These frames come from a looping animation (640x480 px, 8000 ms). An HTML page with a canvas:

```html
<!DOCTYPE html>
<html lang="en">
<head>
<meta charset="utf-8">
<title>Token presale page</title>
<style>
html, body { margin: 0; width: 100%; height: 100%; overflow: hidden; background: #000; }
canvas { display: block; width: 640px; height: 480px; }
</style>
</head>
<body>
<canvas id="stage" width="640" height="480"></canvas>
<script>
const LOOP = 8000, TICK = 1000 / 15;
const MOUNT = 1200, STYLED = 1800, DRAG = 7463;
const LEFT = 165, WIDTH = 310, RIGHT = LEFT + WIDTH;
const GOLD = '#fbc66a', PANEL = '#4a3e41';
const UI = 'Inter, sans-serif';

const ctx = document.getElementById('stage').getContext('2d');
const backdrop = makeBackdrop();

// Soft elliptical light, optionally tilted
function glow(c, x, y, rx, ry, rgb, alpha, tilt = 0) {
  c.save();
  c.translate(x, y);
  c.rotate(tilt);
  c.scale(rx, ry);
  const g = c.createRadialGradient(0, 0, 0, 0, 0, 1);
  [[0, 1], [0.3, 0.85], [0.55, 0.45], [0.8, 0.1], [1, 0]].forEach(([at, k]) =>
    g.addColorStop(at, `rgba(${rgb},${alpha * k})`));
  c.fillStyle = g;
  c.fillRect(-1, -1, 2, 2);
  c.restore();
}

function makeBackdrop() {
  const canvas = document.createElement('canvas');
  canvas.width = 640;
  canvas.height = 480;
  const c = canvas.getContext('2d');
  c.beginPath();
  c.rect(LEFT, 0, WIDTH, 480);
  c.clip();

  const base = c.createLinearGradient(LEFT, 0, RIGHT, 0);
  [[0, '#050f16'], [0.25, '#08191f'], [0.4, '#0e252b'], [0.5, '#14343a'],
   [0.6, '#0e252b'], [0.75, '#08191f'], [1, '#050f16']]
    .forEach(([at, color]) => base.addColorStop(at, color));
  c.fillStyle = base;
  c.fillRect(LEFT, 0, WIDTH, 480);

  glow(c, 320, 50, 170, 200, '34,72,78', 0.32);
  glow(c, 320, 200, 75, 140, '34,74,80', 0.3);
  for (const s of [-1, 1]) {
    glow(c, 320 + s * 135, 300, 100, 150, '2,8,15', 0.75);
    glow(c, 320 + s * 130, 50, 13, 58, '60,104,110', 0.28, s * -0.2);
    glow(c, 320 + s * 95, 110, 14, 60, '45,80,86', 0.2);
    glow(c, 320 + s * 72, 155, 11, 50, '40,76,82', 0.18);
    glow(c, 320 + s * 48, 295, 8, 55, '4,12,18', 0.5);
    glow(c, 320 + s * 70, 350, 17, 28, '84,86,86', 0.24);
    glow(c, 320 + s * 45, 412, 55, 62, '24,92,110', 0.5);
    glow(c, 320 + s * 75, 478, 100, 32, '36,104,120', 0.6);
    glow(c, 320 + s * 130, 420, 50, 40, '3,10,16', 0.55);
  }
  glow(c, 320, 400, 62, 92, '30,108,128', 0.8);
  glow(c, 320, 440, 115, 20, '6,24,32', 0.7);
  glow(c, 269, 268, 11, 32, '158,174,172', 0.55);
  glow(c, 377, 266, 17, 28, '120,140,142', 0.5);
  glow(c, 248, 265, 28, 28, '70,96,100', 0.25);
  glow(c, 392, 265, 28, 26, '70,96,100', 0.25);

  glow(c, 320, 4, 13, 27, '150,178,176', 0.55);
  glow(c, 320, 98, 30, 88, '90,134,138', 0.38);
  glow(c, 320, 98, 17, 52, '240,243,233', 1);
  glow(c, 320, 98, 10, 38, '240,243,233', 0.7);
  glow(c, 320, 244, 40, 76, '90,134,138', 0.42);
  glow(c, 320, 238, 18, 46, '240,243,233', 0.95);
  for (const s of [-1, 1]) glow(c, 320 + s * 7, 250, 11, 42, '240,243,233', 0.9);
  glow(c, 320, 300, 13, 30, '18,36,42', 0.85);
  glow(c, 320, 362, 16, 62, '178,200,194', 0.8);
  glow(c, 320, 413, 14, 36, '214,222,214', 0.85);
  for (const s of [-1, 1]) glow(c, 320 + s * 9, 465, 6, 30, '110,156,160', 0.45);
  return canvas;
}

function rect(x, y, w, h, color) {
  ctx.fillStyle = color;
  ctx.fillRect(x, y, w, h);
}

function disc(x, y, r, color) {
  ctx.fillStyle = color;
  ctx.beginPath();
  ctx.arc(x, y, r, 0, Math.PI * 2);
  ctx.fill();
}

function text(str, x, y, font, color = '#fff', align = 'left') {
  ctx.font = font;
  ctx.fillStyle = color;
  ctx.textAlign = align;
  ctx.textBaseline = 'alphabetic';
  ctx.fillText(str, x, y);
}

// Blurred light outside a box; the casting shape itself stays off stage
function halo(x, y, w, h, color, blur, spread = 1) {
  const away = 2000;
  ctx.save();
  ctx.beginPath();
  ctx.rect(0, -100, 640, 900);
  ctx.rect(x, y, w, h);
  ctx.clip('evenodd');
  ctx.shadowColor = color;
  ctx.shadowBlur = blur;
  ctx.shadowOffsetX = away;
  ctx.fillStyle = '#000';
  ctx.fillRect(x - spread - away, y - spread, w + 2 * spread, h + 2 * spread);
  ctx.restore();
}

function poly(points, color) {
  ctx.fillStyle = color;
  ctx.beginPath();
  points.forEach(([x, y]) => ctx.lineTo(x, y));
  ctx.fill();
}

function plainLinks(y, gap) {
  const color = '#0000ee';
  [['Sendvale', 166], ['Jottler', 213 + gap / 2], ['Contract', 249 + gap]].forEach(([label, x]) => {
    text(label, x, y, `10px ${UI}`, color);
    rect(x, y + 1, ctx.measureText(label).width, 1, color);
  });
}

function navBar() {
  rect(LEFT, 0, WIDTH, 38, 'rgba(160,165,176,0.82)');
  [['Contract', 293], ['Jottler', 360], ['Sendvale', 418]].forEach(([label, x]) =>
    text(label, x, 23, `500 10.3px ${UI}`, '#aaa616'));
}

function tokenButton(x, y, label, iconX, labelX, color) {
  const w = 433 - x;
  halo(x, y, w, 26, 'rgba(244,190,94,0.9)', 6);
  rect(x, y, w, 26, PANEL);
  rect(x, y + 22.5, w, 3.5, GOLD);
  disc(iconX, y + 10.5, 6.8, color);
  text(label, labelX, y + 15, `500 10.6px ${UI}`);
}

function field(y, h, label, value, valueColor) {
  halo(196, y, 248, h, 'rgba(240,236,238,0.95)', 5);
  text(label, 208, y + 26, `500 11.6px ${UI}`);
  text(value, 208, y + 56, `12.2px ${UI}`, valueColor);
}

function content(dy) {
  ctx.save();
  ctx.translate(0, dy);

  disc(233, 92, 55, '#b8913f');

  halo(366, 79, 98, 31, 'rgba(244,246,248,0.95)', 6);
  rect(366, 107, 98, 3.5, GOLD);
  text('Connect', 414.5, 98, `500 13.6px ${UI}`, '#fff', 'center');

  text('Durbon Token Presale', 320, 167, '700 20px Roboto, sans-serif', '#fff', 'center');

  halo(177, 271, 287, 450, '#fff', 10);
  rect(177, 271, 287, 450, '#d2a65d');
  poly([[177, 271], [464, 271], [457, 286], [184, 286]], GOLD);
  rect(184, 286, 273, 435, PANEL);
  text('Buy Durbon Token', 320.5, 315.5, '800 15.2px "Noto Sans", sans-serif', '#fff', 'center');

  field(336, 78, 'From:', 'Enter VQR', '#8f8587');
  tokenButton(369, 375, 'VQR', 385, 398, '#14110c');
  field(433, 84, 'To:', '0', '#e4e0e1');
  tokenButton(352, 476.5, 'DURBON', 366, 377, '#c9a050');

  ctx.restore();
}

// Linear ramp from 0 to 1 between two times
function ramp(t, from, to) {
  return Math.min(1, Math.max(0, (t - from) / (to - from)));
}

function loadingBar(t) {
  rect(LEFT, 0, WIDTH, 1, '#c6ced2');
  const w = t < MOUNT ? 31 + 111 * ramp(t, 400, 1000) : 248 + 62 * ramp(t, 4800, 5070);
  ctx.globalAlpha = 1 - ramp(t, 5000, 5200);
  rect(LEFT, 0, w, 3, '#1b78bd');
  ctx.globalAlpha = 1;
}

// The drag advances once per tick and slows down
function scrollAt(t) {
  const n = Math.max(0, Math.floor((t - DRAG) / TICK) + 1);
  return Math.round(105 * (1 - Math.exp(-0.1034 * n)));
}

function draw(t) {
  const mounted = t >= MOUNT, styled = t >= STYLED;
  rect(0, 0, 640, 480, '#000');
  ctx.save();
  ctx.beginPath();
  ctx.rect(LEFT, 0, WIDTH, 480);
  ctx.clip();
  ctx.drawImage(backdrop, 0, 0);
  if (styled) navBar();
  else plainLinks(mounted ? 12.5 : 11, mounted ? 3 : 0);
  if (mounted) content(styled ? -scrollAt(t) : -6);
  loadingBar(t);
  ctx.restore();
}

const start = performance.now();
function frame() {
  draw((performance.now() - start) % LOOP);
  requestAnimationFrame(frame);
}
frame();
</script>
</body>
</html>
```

------------------------------------------------------------

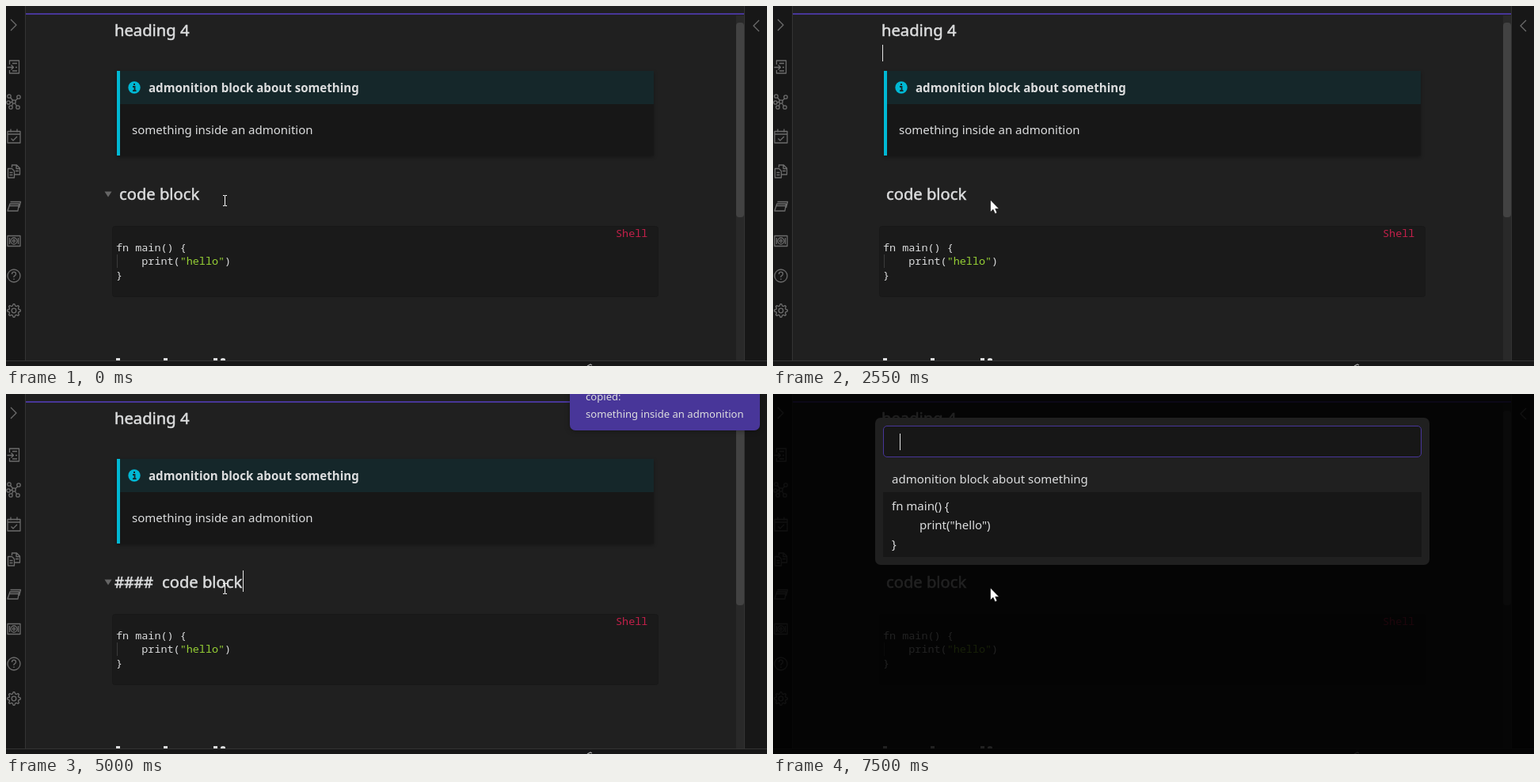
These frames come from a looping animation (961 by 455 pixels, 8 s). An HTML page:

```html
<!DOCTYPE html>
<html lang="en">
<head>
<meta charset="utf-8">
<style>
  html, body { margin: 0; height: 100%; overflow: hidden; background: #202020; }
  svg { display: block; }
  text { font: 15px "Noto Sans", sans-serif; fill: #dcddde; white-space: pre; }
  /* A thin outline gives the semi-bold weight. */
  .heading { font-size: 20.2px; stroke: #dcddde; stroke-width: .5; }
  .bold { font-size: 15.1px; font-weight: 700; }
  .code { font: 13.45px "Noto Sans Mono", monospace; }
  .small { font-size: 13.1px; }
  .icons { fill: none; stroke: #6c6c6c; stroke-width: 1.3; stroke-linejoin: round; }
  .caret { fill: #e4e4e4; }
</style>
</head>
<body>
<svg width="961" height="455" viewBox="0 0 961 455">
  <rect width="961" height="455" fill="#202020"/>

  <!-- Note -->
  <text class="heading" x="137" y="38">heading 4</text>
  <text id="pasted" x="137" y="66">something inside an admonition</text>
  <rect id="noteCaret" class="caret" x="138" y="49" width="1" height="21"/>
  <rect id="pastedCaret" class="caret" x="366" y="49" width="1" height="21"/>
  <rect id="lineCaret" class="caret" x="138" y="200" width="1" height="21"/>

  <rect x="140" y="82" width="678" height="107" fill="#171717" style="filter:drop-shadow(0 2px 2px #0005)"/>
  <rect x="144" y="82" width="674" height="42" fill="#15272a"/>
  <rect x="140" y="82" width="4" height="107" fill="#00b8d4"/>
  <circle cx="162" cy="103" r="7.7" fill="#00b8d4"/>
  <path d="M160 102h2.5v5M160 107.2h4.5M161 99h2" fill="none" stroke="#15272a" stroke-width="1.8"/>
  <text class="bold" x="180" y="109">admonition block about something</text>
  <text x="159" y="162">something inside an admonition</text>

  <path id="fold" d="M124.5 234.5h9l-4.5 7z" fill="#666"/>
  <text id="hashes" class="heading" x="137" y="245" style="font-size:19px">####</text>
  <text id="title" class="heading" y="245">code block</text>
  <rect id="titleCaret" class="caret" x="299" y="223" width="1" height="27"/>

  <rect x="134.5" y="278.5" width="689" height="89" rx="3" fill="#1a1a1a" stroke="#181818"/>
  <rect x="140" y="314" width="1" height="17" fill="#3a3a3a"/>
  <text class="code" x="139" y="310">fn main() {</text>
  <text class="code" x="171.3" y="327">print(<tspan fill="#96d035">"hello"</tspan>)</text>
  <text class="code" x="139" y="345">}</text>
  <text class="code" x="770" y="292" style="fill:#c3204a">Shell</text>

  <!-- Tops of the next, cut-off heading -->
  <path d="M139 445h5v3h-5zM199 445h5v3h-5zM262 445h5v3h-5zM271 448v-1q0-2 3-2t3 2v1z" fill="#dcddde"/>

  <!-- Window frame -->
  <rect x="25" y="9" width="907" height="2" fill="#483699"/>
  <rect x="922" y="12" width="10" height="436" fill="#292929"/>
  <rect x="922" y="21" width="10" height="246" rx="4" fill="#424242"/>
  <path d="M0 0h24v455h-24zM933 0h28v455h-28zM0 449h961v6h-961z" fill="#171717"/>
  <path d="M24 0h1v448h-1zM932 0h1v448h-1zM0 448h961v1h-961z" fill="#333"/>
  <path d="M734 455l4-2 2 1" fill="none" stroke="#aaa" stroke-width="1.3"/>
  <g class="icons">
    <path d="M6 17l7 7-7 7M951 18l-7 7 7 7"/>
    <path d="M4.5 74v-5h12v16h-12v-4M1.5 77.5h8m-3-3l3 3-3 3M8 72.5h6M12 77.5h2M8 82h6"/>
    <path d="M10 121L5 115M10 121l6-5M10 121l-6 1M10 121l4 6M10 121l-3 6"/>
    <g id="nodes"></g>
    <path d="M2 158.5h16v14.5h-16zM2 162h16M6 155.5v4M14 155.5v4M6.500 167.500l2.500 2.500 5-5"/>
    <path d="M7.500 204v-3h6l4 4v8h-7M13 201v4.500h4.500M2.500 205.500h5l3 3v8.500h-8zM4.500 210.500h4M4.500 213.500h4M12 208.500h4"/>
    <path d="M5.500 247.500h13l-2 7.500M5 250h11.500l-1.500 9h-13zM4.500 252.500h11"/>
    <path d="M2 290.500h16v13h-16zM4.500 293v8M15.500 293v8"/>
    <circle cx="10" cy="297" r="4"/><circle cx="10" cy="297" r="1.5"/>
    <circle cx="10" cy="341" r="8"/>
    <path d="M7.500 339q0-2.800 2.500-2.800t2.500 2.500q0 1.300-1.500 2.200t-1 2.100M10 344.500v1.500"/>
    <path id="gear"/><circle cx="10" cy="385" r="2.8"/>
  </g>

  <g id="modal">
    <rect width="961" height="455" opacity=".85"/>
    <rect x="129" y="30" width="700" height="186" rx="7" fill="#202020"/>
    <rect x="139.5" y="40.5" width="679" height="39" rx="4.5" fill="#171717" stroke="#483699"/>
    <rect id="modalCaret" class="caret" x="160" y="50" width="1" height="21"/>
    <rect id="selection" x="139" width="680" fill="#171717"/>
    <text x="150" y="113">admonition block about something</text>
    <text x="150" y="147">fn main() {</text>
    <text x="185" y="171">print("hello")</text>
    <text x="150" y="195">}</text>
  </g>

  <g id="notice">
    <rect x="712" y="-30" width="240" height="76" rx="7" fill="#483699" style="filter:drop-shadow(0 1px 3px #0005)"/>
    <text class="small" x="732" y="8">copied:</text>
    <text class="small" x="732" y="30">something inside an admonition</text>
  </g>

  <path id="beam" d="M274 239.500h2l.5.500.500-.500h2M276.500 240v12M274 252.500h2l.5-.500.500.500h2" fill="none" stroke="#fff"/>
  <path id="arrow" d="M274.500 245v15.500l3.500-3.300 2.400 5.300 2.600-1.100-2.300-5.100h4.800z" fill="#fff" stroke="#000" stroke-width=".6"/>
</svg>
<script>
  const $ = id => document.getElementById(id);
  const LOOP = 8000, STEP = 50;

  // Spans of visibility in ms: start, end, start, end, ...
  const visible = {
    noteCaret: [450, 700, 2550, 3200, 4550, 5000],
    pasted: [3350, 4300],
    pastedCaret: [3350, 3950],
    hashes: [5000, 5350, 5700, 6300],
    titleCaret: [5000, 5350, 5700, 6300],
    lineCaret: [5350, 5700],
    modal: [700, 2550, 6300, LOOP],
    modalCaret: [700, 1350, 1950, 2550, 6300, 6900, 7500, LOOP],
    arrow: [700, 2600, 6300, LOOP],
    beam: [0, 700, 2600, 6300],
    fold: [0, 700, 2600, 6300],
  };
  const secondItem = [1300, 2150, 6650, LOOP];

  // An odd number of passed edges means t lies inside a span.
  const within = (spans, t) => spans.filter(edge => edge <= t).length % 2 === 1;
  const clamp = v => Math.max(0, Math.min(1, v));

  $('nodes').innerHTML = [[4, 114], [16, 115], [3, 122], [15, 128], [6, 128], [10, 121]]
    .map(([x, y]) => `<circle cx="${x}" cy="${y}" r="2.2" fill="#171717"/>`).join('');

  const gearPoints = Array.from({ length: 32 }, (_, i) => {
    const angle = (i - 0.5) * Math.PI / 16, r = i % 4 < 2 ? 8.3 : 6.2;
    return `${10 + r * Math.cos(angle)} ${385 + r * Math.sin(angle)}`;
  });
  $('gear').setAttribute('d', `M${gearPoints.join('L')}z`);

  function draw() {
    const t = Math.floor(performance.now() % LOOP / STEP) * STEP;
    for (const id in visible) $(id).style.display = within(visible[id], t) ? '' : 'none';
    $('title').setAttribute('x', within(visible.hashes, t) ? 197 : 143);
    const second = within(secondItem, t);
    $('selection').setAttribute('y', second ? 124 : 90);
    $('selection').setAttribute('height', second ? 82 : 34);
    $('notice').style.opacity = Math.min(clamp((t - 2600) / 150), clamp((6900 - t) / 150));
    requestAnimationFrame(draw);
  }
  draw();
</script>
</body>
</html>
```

------------------------------------------------------------

Return one number, the count of lines in the records holding the word "forEach".

5